Has Bell changed the deal enough to convince the CRTC and Canadians that it’s good for us?
In the meantime, we await the CRTC decision on new broadcast licences for CBC/Radio-Canada following a two-week hearing at the end of November at which dozens of Canadians, media companies and other organizations spoke in favour of public broadcasting. The rub? Almost no one, with the significant exception of those speaking on the CBC/Radio-Canada panel, seems to fully support the idea of ads on Radio 2 and Espace Musique – a key feature of CBC’s application and its main strategy to stanch the flow of budget cuts.
The Guild didn’t outright oppose ads at the hearing. We pointed out that ads on public radio are not good long-term public policy, citing passages from previous CRTC documents that make the same point. We said we would prefer to solve the budget problem a different way, with a fund paid for by cable and satellite companies dedicated to local programming by public and community broadcasters. The idea may sound familiar … our proposal is based on an improved Local Program Improvement Fund, implemented by the CRTC in 2010 and then cancelled in mid-2012 for reasons that remain unclear from a public interest perspective. The only ones that didn’t seem to like it were the cable and satellite companies.
The fund we’re proposing would generate approximately $65 million per year, the vast majority of which we anticipate would go to CBC and Radio-Canada for local programming.
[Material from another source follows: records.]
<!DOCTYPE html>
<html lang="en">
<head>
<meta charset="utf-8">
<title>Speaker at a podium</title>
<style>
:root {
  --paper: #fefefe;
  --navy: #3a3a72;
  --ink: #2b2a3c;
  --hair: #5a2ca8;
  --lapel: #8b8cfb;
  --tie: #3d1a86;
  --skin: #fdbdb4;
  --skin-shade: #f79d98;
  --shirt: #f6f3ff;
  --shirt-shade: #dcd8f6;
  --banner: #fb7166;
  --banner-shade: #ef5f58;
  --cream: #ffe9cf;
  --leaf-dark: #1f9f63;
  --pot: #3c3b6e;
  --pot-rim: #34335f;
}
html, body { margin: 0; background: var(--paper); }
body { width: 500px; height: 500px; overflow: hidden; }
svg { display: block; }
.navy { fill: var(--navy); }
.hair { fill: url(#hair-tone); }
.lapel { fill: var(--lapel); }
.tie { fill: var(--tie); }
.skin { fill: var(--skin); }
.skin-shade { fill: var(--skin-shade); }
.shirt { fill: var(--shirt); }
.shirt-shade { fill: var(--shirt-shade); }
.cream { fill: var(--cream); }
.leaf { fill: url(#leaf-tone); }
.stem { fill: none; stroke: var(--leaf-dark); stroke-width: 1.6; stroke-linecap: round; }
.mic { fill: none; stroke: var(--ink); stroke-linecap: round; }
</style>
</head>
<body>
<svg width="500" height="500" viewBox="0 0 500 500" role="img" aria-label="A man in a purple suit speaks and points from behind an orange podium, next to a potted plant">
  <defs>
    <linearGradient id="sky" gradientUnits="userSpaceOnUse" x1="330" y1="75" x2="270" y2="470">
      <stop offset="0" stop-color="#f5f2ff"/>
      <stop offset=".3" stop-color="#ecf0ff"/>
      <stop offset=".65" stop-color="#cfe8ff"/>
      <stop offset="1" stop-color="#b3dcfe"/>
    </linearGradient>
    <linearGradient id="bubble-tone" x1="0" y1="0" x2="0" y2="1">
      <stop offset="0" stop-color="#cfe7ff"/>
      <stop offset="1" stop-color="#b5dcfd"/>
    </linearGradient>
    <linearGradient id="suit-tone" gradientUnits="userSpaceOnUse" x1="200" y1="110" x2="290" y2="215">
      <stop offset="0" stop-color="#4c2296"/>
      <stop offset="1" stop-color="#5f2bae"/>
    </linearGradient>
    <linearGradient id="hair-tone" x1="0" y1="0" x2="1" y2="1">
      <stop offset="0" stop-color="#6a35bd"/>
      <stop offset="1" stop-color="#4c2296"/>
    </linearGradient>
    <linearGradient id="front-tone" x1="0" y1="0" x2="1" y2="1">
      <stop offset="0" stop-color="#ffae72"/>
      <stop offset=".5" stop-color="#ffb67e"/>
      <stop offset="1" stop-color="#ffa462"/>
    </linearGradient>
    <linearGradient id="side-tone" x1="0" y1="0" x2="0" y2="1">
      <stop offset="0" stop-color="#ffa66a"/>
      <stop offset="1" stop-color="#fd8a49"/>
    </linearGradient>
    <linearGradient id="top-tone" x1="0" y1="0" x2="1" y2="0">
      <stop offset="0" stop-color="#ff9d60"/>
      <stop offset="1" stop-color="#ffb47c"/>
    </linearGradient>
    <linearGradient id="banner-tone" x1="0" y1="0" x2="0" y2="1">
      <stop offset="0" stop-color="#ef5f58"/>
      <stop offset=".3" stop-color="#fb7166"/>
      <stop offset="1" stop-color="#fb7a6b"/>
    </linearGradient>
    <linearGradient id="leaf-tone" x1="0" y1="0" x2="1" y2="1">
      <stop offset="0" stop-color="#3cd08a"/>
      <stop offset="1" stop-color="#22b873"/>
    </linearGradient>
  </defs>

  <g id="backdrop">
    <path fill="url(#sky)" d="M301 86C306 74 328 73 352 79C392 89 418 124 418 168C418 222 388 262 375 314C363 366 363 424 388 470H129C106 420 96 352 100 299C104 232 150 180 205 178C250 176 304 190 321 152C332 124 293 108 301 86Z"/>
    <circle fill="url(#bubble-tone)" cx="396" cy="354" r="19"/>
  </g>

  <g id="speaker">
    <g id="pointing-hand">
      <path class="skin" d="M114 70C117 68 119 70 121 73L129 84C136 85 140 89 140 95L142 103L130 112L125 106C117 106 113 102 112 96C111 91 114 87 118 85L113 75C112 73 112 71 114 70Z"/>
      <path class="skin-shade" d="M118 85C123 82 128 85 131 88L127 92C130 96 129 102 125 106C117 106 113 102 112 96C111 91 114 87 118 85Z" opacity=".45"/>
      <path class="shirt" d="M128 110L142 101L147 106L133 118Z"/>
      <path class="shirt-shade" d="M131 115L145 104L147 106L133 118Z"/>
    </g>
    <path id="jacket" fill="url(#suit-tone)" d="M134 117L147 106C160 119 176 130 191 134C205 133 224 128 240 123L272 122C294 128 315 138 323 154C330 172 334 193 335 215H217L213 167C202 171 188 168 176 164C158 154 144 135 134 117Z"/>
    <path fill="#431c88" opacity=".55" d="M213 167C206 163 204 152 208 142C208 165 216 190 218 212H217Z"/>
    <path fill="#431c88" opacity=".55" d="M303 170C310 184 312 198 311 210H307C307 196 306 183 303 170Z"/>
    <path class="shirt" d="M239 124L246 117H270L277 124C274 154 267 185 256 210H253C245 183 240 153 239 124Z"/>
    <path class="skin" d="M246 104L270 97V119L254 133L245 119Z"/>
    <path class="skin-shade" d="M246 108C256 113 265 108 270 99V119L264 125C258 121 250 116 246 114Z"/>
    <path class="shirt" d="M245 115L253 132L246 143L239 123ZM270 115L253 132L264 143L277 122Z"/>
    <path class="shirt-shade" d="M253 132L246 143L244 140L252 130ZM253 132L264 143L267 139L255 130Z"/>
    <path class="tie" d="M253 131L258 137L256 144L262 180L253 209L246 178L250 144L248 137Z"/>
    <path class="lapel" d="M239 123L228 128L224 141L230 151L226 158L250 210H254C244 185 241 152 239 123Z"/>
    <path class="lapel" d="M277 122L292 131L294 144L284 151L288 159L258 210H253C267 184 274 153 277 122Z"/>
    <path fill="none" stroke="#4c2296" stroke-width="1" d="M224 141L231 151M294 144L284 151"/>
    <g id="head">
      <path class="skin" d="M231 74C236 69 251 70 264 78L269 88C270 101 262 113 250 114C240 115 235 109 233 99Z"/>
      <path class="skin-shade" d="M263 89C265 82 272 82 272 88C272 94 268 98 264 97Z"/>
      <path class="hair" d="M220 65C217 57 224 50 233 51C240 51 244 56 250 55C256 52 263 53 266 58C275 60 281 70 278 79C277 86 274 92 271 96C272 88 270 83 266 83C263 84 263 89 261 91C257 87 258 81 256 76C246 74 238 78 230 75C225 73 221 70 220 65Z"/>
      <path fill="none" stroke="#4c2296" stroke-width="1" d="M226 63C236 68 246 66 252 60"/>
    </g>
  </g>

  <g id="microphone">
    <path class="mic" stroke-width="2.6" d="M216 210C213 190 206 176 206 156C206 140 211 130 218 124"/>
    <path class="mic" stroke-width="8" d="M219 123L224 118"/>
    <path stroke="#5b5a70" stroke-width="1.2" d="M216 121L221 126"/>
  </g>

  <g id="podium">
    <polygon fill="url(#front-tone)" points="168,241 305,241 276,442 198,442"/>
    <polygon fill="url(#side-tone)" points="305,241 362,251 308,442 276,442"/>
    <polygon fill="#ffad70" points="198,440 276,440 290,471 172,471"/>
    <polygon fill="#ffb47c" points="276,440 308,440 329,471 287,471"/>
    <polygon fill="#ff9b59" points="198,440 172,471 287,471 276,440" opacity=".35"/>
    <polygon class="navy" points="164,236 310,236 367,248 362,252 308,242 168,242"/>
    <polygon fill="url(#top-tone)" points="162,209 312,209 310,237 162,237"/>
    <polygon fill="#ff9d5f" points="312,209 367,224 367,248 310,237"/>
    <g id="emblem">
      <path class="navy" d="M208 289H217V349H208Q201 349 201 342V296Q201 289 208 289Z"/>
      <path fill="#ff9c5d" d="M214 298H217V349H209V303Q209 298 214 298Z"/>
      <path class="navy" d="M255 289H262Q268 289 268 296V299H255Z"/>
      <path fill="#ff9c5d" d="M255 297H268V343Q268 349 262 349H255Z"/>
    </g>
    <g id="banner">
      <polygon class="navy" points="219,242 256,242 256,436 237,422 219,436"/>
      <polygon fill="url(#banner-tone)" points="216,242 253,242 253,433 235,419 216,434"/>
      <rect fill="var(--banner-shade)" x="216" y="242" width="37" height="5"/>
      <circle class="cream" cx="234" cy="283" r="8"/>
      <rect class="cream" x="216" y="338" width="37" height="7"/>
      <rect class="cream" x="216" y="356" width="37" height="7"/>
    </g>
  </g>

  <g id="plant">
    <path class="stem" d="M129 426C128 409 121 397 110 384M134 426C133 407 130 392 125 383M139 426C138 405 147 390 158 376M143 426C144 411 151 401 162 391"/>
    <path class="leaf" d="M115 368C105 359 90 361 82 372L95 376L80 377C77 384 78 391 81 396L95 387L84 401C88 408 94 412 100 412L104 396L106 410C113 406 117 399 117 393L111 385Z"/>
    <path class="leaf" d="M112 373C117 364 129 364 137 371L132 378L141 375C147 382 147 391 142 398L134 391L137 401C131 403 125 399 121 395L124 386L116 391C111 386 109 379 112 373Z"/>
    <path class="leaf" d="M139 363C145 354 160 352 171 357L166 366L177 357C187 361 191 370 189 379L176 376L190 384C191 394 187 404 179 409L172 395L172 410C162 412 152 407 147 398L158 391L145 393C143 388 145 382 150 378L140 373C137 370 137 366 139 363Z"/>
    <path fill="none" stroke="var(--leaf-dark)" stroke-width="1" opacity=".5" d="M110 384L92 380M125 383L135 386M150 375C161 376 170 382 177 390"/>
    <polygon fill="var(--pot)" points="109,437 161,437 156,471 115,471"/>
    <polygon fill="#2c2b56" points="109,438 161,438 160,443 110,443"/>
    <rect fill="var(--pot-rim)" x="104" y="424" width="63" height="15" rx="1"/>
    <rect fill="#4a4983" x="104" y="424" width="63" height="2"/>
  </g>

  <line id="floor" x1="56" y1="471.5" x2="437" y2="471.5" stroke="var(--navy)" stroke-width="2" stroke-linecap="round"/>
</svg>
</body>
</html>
It would net the CBC more than ads on radio and be dedicated to providing programming that the public values and for which the private sector holds diminishing interest.
Will the CRTC surprise us again in 2013 and make the choice that best serves the public interest?